Material provided:
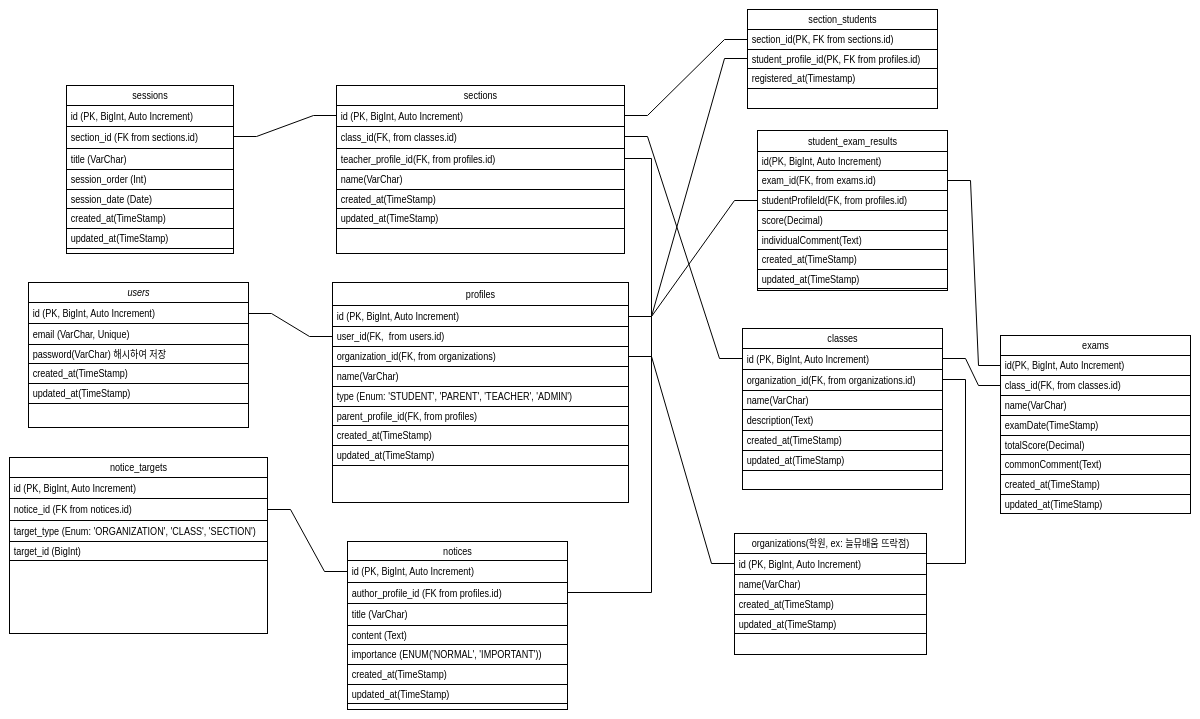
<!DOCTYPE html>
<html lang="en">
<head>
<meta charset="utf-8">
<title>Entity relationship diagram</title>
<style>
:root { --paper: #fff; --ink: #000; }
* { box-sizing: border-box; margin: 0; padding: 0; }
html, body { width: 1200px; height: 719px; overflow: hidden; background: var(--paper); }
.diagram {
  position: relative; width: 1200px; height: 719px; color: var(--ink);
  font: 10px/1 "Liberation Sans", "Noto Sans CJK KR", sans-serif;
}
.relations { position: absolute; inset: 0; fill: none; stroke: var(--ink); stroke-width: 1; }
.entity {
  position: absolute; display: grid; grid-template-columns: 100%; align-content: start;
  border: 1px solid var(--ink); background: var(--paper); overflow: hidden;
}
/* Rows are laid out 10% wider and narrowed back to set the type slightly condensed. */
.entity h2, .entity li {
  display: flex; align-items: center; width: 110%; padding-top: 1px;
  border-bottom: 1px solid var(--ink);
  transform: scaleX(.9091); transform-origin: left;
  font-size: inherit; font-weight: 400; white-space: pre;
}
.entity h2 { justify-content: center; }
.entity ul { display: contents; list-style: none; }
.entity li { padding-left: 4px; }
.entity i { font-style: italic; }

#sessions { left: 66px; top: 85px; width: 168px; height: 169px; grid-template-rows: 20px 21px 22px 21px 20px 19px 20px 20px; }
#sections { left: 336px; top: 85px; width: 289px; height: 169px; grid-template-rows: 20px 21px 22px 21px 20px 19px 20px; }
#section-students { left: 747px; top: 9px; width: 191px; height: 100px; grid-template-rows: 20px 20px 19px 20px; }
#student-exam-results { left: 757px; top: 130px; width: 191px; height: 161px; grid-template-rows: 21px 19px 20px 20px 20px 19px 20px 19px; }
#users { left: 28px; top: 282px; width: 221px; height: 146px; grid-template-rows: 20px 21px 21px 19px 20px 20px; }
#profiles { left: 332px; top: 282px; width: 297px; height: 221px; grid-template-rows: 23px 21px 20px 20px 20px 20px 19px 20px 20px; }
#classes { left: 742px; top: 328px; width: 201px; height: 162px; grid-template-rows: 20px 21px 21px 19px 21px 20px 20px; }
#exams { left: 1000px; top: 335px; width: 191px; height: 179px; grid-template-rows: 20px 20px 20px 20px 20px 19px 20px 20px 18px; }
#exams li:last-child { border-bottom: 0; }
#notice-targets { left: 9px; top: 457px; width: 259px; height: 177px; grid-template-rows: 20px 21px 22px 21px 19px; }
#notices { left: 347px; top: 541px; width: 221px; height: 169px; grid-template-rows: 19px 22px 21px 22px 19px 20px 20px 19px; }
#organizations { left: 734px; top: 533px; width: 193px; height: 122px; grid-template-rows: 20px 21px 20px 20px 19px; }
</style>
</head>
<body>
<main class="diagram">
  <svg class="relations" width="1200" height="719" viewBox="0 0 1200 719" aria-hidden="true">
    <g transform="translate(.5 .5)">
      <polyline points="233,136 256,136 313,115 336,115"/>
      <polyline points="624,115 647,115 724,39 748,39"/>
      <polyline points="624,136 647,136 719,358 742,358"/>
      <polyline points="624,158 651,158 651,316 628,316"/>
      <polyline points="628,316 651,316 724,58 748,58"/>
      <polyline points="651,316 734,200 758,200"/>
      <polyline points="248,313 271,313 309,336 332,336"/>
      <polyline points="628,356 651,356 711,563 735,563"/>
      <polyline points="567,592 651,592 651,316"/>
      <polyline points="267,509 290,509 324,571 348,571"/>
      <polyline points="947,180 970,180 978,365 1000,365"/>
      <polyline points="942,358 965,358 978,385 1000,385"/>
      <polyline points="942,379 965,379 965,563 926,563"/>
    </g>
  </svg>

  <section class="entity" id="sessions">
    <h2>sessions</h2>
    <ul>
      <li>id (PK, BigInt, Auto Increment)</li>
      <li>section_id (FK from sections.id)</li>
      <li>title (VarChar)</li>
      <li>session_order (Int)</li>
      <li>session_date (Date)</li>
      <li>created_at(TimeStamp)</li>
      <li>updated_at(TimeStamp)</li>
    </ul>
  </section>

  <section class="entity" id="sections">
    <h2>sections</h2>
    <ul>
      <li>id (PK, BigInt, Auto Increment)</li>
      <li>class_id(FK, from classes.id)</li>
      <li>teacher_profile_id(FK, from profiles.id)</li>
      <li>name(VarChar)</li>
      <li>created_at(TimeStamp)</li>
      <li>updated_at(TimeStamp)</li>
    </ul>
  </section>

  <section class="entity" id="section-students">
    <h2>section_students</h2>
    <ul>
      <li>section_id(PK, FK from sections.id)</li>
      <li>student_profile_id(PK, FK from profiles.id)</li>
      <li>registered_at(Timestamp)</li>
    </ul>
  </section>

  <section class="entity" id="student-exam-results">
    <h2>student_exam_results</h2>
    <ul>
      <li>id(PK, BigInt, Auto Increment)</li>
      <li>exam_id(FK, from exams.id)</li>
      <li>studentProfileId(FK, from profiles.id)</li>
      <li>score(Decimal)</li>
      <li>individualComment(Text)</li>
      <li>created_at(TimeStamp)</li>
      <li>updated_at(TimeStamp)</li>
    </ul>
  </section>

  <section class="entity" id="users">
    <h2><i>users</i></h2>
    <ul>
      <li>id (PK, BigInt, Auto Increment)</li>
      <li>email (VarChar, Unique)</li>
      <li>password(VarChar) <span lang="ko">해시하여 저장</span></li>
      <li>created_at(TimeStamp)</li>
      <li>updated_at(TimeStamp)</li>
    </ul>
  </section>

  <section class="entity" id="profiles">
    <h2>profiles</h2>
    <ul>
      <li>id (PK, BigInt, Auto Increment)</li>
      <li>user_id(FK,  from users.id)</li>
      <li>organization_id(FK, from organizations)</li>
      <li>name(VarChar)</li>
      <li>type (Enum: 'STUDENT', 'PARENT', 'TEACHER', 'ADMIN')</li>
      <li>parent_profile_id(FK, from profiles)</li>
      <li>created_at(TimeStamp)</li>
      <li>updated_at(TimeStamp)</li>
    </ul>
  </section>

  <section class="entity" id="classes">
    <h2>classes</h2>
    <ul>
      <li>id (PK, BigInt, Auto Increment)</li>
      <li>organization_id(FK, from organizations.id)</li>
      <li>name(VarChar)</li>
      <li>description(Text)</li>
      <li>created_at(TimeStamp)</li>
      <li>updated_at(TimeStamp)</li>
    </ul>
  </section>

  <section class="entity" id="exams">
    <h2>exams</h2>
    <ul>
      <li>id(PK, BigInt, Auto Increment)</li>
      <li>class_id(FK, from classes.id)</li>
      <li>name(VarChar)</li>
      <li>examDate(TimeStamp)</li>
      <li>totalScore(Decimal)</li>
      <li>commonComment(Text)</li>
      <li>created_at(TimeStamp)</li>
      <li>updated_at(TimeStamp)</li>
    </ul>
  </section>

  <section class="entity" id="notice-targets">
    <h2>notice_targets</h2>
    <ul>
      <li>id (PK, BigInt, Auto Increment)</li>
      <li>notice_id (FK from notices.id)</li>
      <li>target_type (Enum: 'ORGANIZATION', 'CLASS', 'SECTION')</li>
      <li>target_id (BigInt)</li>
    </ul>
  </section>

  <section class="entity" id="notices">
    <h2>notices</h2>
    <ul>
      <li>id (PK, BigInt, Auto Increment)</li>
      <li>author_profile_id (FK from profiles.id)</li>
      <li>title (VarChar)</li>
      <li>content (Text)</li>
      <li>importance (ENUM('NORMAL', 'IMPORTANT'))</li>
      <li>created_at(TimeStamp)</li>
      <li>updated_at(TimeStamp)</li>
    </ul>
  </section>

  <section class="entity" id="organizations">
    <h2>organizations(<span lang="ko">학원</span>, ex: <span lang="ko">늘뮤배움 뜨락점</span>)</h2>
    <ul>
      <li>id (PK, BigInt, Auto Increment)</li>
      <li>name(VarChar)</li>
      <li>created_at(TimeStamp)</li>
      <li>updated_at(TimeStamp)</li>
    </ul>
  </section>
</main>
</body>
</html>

==

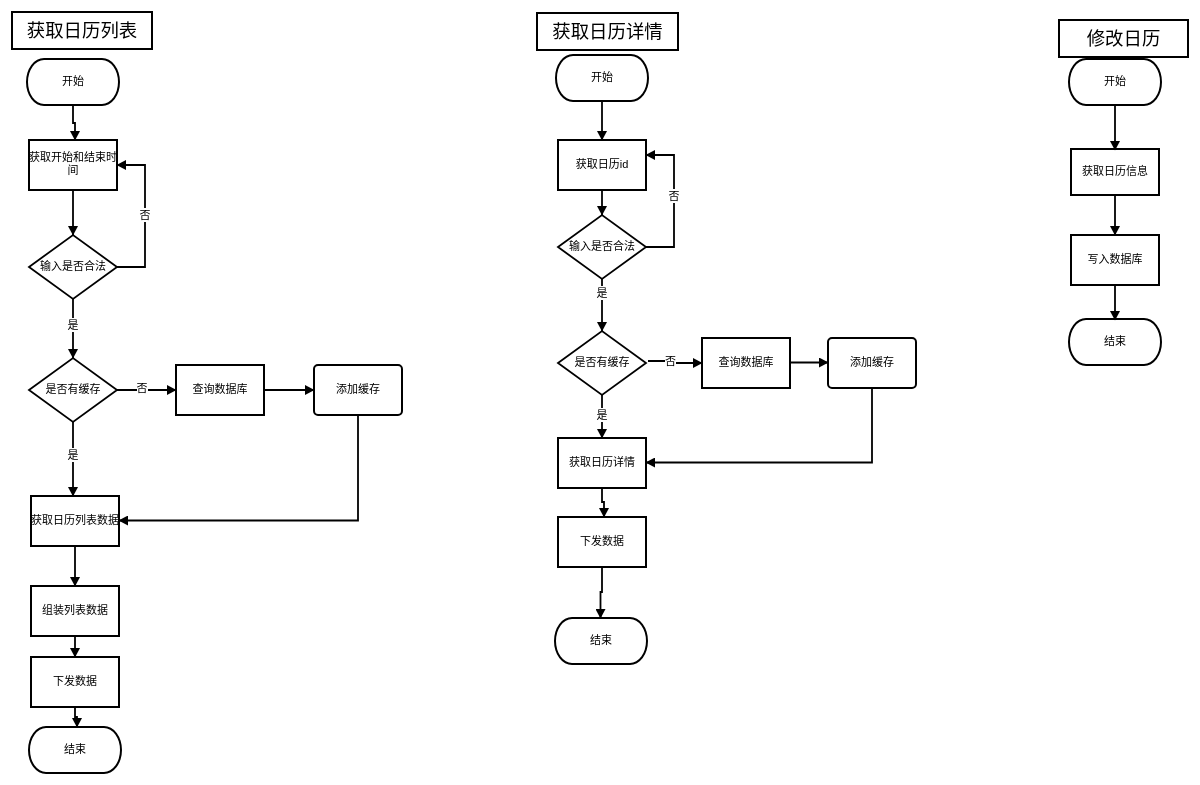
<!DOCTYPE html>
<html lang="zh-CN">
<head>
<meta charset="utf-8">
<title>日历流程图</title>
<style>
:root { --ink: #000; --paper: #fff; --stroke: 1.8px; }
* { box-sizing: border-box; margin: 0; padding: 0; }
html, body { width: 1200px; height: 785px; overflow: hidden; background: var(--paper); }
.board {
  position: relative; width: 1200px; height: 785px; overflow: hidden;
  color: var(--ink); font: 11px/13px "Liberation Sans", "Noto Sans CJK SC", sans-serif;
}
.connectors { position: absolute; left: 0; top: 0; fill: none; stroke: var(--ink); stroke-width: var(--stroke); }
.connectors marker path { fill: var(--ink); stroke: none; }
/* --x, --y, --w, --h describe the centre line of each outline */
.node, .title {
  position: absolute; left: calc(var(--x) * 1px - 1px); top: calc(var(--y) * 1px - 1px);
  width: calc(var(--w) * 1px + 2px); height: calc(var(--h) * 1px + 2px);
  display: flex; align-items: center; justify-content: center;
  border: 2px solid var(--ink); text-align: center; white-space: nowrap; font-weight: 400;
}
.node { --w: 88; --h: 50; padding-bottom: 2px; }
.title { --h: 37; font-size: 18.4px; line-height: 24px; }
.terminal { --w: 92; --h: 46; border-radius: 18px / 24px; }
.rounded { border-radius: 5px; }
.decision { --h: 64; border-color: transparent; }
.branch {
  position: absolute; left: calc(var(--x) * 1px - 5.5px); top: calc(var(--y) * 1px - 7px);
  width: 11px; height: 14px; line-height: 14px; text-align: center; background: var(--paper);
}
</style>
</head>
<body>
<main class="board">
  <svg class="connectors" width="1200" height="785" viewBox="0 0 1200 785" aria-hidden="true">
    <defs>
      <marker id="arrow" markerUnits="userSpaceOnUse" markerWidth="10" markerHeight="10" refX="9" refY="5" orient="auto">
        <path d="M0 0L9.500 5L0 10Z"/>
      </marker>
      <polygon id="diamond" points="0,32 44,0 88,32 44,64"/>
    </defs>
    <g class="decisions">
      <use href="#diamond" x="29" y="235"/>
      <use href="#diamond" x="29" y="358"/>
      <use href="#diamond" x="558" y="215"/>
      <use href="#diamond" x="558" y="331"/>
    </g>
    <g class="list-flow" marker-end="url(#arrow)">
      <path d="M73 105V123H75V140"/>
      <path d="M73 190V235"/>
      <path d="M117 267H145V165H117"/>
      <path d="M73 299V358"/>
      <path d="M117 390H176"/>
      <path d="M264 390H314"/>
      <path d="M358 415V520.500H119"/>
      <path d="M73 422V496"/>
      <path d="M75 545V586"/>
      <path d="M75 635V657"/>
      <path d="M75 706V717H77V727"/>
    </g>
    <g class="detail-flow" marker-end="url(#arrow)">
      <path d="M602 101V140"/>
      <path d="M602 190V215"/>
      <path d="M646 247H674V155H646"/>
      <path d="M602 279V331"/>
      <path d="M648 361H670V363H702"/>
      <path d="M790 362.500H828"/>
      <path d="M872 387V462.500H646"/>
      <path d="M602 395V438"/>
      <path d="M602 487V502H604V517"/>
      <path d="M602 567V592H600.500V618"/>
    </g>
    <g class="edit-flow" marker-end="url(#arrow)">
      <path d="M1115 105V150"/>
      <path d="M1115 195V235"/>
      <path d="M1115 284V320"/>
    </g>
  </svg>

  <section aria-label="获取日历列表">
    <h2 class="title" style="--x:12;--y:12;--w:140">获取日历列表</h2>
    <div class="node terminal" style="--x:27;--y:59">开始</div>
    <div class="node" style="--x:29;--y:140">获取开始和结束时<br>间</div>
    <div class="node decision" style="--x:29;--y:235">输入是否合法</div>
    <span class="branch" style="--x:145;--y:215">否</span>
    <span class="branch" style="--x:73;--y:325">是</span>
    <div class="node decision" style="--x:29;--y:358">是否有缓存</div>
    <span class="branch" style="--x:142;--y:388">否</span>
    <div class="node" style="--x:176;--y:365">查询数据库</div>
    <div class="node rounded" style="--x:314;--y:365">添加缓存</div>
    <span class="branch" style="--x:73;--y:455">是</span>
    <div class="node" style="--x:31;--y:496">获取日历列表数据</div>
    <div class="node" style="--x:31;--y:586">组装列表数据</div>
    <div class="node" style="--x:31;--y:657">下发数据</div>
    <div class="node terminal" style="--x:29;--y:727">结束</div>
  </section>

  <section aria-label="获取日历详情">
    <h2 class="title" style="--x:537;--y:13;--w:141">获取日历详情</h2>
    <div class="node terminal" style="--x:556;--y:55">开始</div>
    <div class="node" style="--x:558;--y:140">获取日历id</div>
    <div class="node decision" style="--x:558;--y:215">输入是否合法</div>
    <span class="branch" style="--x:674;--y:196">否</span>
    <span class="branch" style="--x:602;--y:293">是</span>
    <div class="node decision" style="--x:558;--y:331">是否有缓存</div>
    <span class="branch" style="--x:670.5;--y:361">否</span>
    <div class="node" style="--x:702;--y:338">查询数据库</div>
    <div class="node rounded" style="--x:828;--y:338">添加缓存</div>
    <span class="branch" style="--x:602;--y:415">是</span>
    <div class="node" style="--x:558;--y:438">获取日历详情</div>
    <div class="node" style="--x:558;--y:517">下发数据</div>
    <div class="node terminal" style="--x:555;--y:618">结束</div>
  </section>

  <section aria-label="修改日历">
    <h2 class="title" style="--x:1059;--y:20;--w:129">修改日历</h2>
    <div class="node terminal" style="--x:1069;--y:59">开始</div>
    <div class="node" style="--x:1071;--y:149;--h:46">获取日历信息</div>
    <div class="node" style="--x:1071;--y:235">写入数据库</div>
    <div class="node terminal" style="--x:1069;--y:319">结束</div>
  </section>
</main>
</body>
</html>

Your objective: The expected answer is each line of the records above that includes the string "solid".

Reply to the exercise:
  border: 1px solid var(--ink); background: var(--paper); overflow: hidden;
  border-bottom: 1px solid var(--ink);
  border: 2px solid var(--ink); text-align: center; white-space: nowrap; font-weight: 400;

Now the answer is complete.